Photo Courtesy: Vincent Lai


The Fixers Collective is something of a social experiment. It brings together people of various backgrounds who all have one thing in common -- they like to fix things. In fact, they will fix your stuff for free. They meet a couple of times a month at locations throughout the city. People bring in everything, from Macbook and iPhones, to antique clocks for repair. 

Vincent Lai is the lead organizer. He said this effort cultivates a greater appreciation for our things.

"I think that a lot of people pull that trigger way too early when they throw things away or turn it in for recycling," said Lai.

Joe Holdner is a retired science teacher.
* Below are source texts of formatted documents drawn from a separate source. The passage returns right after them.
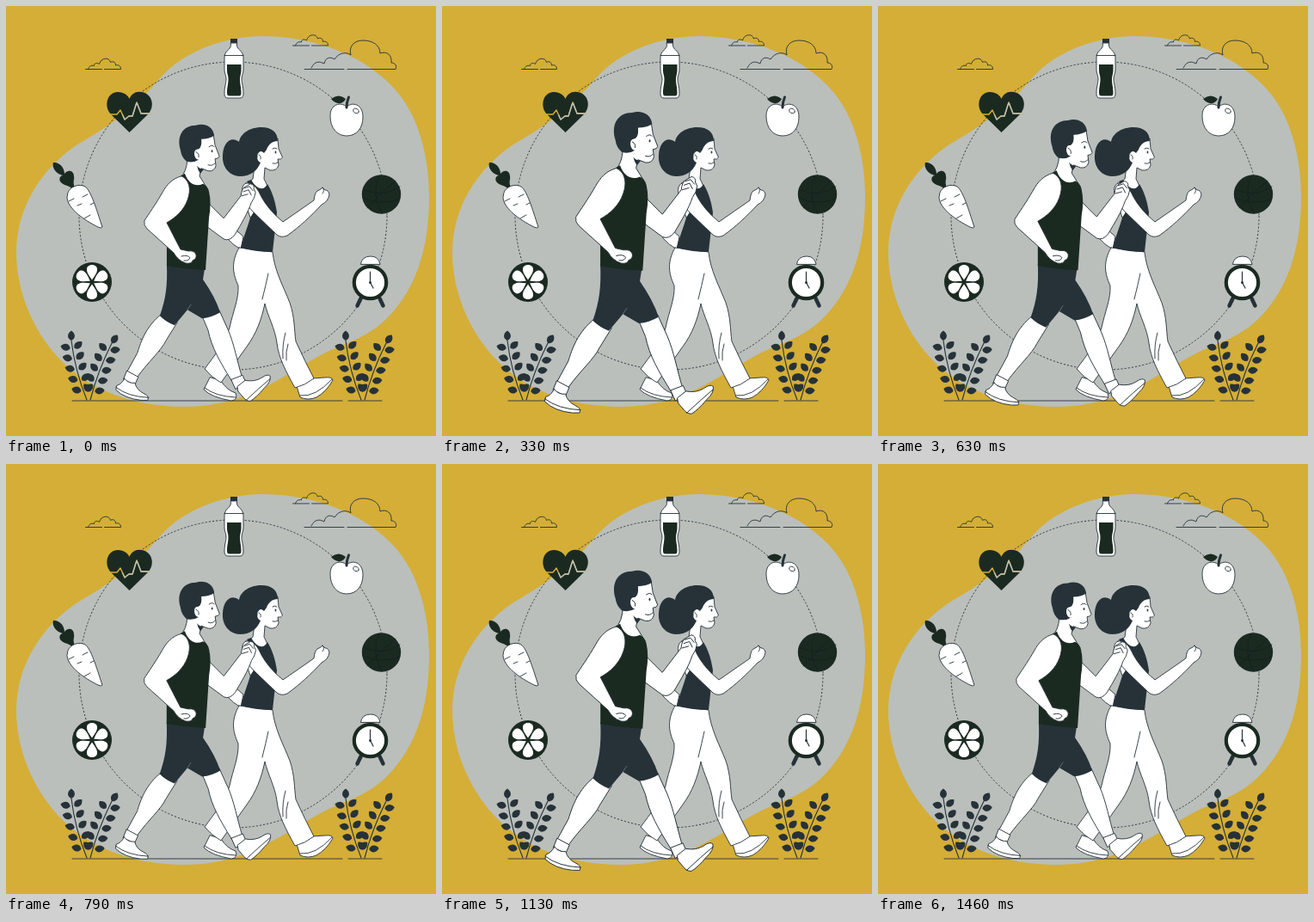
An HTML page with a canvas that plays this animation: 500 px wide and 500 px high, repeating every 1.5 s.

```html
<!DOCTYPE html>
<html lang="en">
<head>
<meta charset="utf-8">
<title>Walking couple</title>
<style>
html, body { margin: 0; width: 100%; height: 100%; overflow: hidden; background: #d4ae36; }
canvas { display: block; width: 100vmin; height: 100vmin; }
</style>
</head>
<body>
<canvas id="stage" width="500" height="500"></canvas>
<script>
const ctx = document.getElementById('stage').getContext('2d');
const YELLOW = '#d4ae36', GREY = '#babfbc', GREEN = '#1b2a21', NAVY = '#263238', WHITE = '#fff';
const BLOB = 'M300 35C360 36 420 58 455 100C480 130 492 175 492 222C492 285 475 333 440 366C415 389 390 392 362 408C320 431 278 466 208 466C150 466 95 447 60 408C30 375 12 330 12 287C12 235 40 190 83 161C125 137 152 116 179 84C207 52 255 35 300 35Z';
const LOOP = 1500;
const BEAT = [[0, 1.002], [300, 1.1], [830, 1], [1165, 1.1], [1470, 1], [1500, 1.002]];

function shape(d, fill, stroke = NAVY, width = 0.9) {
  const path = new Path2D(d);
  if (fill) { ctx.fillStyle = fill; ctx.fill(path); }
  if (stroke) { ctx.strokeStyle = stroke; ctx.lineWidth = width; ctx.stroke(path); }
}
const line = (d, color = NAVY, width = 0.9) => shape(d, null, color, width);
const solid = (d, color) => shape(d, color, null);

function oval(x, y, rx, ry, fill, stroke, angle = 0, width = 0.9) {
  ctx.beginPath();
  ctx.ellipse(x, y, rx, ry, angle, 0, Math.PI * 2);
  if (fill) { ctx.fillStyle = fill; ctx.fill(); }
  if (stroke) { ctx.strokeStyle = stroke; ctx.lineWidth = width; ctx.stroke(); }
}

function at(x, y, draw, angle = 0) {
  ctx.save();
  ctx.translate(x, y);
  ctx.rotate(angle);
  draw();
  ctx.restore();
}

function backdrop() {
  ctx.fillStyle = YELLOW;
  ctx.fillRect(0, 0, 500, 500);
  solid(BLOB, GREY);
  ctx.save();
  ctx.lineCap = 'butt';
  ctx.setLineDash([2.2, 2]);
  oval(264, 244, 179, 179, null, NAVY);
  ctx.restore();
  line('M77 459H391M398 459H437');
}

function smallCloud() {
  line('M0 13H19M22 13H41C41 9 38 7.500 35 8.500C35 4 31 3.500 29 5C28-1 18-1 16 7C13 5 10 6 10 9C6 8 4 10 3 13');
}

function clouds() {
  at(92.5, 60.5, smallCloud);
  at(333.500, 33, smallCloud);
  line('M347 73.500H393M397 73.500H453C455 69 452 66 448 66C449 57 443 52 435 55C435 46 427 40 415 40C405 40 398 47 401 57C396 53 387 54 382 62C376 58 371 61 370 67C364 64 359 64 355 72');
}

function bottle() {
  solid('M261 38H269V43H261Z', NAVY);
  shape('M261.500 43H268.500V46C269 51 276 52 276 60V74C276 79 274 80 274 85C274 90 276 93 276 102Q276 107 272 107H258Q254 107 254 102C254 93 256 90 256 85C256 80 254 79 254 74V60C254 52 261 51 261.500 46Z', WHITE);
  line('M254 57.500H276');
  solid('M257 68H273.500V75C273.500 79 272 81 272 85C272 91 273.500 94 273.500 101Q273.500 104.500 271 104.500H259.500Q257 104.500 257 101C257 94 258.500 91 258.500 85C258.500 81 257 79 257 75Z', GREEN);
}

function apple() {
  shape('M396 117C389 111 377 114 377 128C377 142 385 151 396 151C408 151 415 142 415 129C415 114 403 111 396 117Z', WHITE);
  line('M396 118Q396 112 398.500 106', NAVY, 3);
  solid('M378 108Q387 101 395 108Q392 114 386 113Q381 112 378 108Z', GREEN);
  oval(407, 122, 3.5, 2.6, WHITE, NAVY, 0.5);
}

function ball() {
  oval(436.5, 219, 22.7, 22.7, GREEN);
  line('M415 213Q438 224 458 210M420 235Q434 219 453 203M434 197Q424 218 437 241M415 223Q436 233 458 224', '#131f19', 0.7);
}

function clock() {
  line('M412.500 340L408.500 348.500M434.500 340L438.500 348.500', NAVY, 4.5);
  shape('M412.500 300Q414 291 424 291Q433 291 435 300Z', WHITE);
  oval(423.5, 321.5, 18.7, 18.7, WHITE, GREEN, 0, 4.2);
  line('M423.500 309V321.500L427 328', NAVY, 1.2);
  oval(423.5, 321.5, 1.5, 1.5, NAVY);
}

function citrus() {
  oval(100, 321, 23, 23, GREEN);
  for (let i = 0; i < 6; i++) {
    at(100, 321, () => solid('M0 -2.500C-3 -7-6.500 -11-6 -15.500C-5.500 -21.500 5.500 -21.500 6 -15.500C6.500 -11 3 -7 0 -2.500Z', WHITE), i * Math.PI / 3);
  }
}

function carrot() {
  solid('M78 213C73 208 66 209 63 204C61 200 64 197 66 197C58 195 53 188 55 182C62 181 68 188 68 195C73 189 79 192 79 198C80 202 77 204 80 211Z', GREEN);
  shape('M72 217C74 210 85 206 92 210C99 215 105 236 112 257Q111 259 107 257C91 249 72 236 71 223Z', WHITE);
  line('M73 227L79 224M89 222L95 219M83 232L88 230M91 247L98 243M98 231L102 229');
}

// The pulse trace is a cut through the heart, so it takes the colour behind it.
function heart() {
  const pulse = 'M118 126H129L133 121L138 132L143 128L147 128L152 112L157 125H168';
  solid('M143.500 147L122 126C113 116 118 100 130 100C137 100 142 104 143.500 108C146 102 151 99 157 100C169 101 174 115 166 125Z', GREEN);
  line(pulse, YELLOW, 1.4);
  ctx.save();
  ctx.clip(new Path2D(BLOB));
  line(pulse, GREY, 1.4);
  ctx.restore();
}

// Leaves sit in pairs along a stem that leans from its foot to its tip.
function sprig(x0, y0, x1, y1, bend) {
  const mx = (x0 + x1) / 2 + bend, my = (y0 + y1) / 2;
  line(`M${x0} ${y0}Q${mx} ${my} ${x1} ${y1}`, NAVY, 1.1);
  const leaf = 'M0 0C-5 -2-5.500 -8 0 -11.500C5.500 -8 5 -2 0 0Z';
  const lean = Math.atan2(x1 - x0, y0 - y1);
  at(x1, y1, () => solid(leaf, NAVY), lean + 0.25);
  for (let i = 0; i < 5; i++) {
    const t = 0.15 + i * 0.18, u = 1 - t;
    const x = u * u * x0 + 2 * u * t * mx + t * t * x1;
    const y = u * u * y0 + 2 * u * t * my + t * t * y1;
    for (const side of [-1, 1]) {
      at(x + side * 2.5, y, () => solid(leaf, NAVY), lean + side * 1.1);
    }
  }
}

function plant() {
  sprig(94, 458, 76, 389, -5);
  sprig(98, 458, 123, 392, -4);
}

function woman() {
  // Far arm, shoes and trousers
  shape('M262 256L276 268L273 283Q264 278 257 270Z', WHITE);
  shape('M237 432L230 446Q239 455 262 459Q270 458 267 450Q257 447 250 436Z', WHITE);
  shape('M338 442L342 455Q351 459 361 455Q373 448 380 435Q379 431 371 432L356 433Z', WHITE);
  line('M231 444Q244 454 267 455M342 453Q360 455 379 434');
  shape('M271 281L310 286C312 307 322 325 330 345C336 363 335 376 337 390Q348 414 358 433Q348 441 336 444C325 424 317 409 315 392C313 375 304 360 301 346C297 365 291 381 280 396L250 438Q239 432 231 422C242 407 255 391 260 374C264 355 271 340 270 325C263 310 262 297 271 281Z', WHITE);
  line('M305 311Q302 325 298 341M325 380Q321 394 322 410M328 393Q325 402 326 412');

  // Head, neck and top
  shape('M298 158L316 154L317 166L321.500 176Q320 179 316 178L317 185Q315 192 307 191L301 188L300 201Q304 208 308 222L304 235L284 246L276 222Q277 208 287 201L289 187Z', WHITE);
  solid('M280 204L285 202C290 211 299 217 304 207C309 215 313 226 315 240L310 286Q289 286 273 281C277 266 281 257 284 246L289 238C288 224 286 213 280 204Z', NAVY);

  // Near arm
  shape('M279 206C288 205 293 213 297 222Q305 237 322 251L358 226Q359 217 362 215Q367 213 368 211L371 214Q375 214 376 219Q375 227 367 231C355 244 341 257 327 267Q320 270 315 266L289 241C278 230 273 220 275 211Q276 207 279 206Z', WHITE);
  line('M368 211Q371 215 368 218');

  // Hair and face
  solid('M271 158C273 147 285 141 297 141C309 141 316 147 316 157C310 157 305 161 303 167L300 171Q296 167 293 171C291 176 292 180 296 182C292 192 284 198 272 198C258 197 251 186 252 173C253 158 262 151 271 158Z', NAVY);
  oval(295.5, 175, 3, 5, WHITE, null);
  oval(313.5, 170, 0.9, 1.5, NAVY);
  line('M310 166Q313 164 315 166M310 183Q314 184 316 182M294 173Q297 174 296 178');
}

function man() {
  // Far arm
  shape('M235 229L253 247L273 221Q274 213 277 211L284 207Q289 208 288 213L290 217Q289 224 285 229C281 241 273 254 266 266Q260 274 253 271L234 257Z', WHITE);
  line('M277 212L283 210L287 215M276 216L282 214L285 220M274 221L281 219');

  // Rear leg
  shape('M181 358C163 372 157 390 153 403L141 425L153 431C165 414 181 400 186 389L199 368Z', WHITE);
  shape('M141 424L154 431L150 440L137 434Z', WHITE);
  shape('M138 433Q134 440 129 441L128 446Q138 456 157 458L165 458Q167 453 160 450Q152 446 150 438Q143 439 138 433Z', WHITE);
  line('M128 443Q142 454 166 455');

  // Front leg
  shape('M227 358L235 377C239 397 249 414 262 435L274 430C269 414 265 392 258 376L248 354Z', WHITE);
  shape('M262 434L275 429L279 438L267 445Z', WHITE);
  shape('M269 442L278 435Q289 437 297 432Q304 427 307 430Q308 437 300 444Q291 455 284 459Q279 459 276 455L270 448Z', WHITE);
  line('M279 458Q294 444 307 433');

  // Shorts, head and vest
  solid('M187 300L231 305L229 318Q243 338 249 356Q239 362 228 363L211 353L196 371Q186 367 179 360C186 340 188 325 187 300Z', NAVY);
  line('M211 353L215 347', GREY, 0.4);
  shape('M213 160L241 149L243 162L248 175Q247 178 243 178L244 186Q242 193 235 192L227 189L225 198L235 214L214 226L203 199Q210 194 211 178Z', WHITE);
  solid('M222 186Q225 190 230 190L226 195Q223 191 222 186Z', NAVY);
  solid('M203 198L208 195C212 207 221 211 229 207Q234 209 236 216Q239 229 236 246L232 307Q208 306 187 302L187 250L208 227Q213 207 203 198Z', GREEN);

  // Near arm
  shape('M204 198C193 201 187 208 182 217C174 231 166 242 161 250Q160 255 164 259L195 287Q200 296 209 299Q216 300 217 296Q222 294 221 289Q219 284 212 285L203 283L187 252C198 246 207 237 211 226C216 213 213 202 204 198Z', WHITE);
  line('M204 291Q212 289 214 293Q212 297 207 296');

  // Hair and face
  solid('M203 168C198 151 206 139 221 139C230 136 241 140 242 151Q236 155 227 155C228 162 226 166 223 167Q219 167 219 172Q220 179 224 179Q218 183 210 181Q204 176 203 168Z', NAVY);
  oval(223, 172.5, 3.7, 5.6, WHITE, null);
  line('M221 170Q225 172 224 176M236 164Q240 161 242 164M235 185Q240 187 243 183');
  oval(239.5, 169, 0.9, 1.5, NAVY);
}

function beatAt(t) {
  const i = BEAT.findIndex(([time]) => time > t);
  const [t0, s0] = BEAT[i - 1], [t1, s1] = BEAT[i];
  return s0 + (s1 - s0) * (t - t0) / (t1 - t0);
}

function frame() {
  const scale = beatAt(performance.now() % LOOP);
  backdrop();
  clouds();
  [bottle, apple, ball, clock, citrus, carrot, heart].forEach(draw => draw());
  plant();
  at(319, 0, plant);
  woman();
  ctx.save();
  ctx.translate(218, 298);
  ctx.scale(scale, scale);
  ctx.translate(-218, -298);
  man();
  ctx.restore();
  requestAnimationFrame(frame);
}

ctx.lineJoin = ctx.lineCap = 'round';
frame();
</script>
</body>
</html>
```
His task was to fix a defcunt leaf blower-- a job Holdner called simple, once inside the machine. 

"It takes 5 minutes to repair, but an hour taking them apart and putting them back together," said Holdner. 

David Klein is a Rabbi from Park Slope, Brooklyn. He tinkers with his 60 year old KitchenAid mixer, which is on the fritz. He won't discard it because of some simple advice he got as a kid. 

"My mother told me many many years ago to fix things and not throw them away, thats all," said Klein.  

Staten Island resident Margaret Siggilino brought her printer to the Fixers Collective to avoid contributing to environmental baggage. 

"I know a printer is not that expensive, but if you can get it fixed and keep it out of the waste stream, that gives me piece of mind," said Siggilino. 

Electronic waste occupies two percent of landfills, but accounts for 70 percent of the overall tox waste strean, according to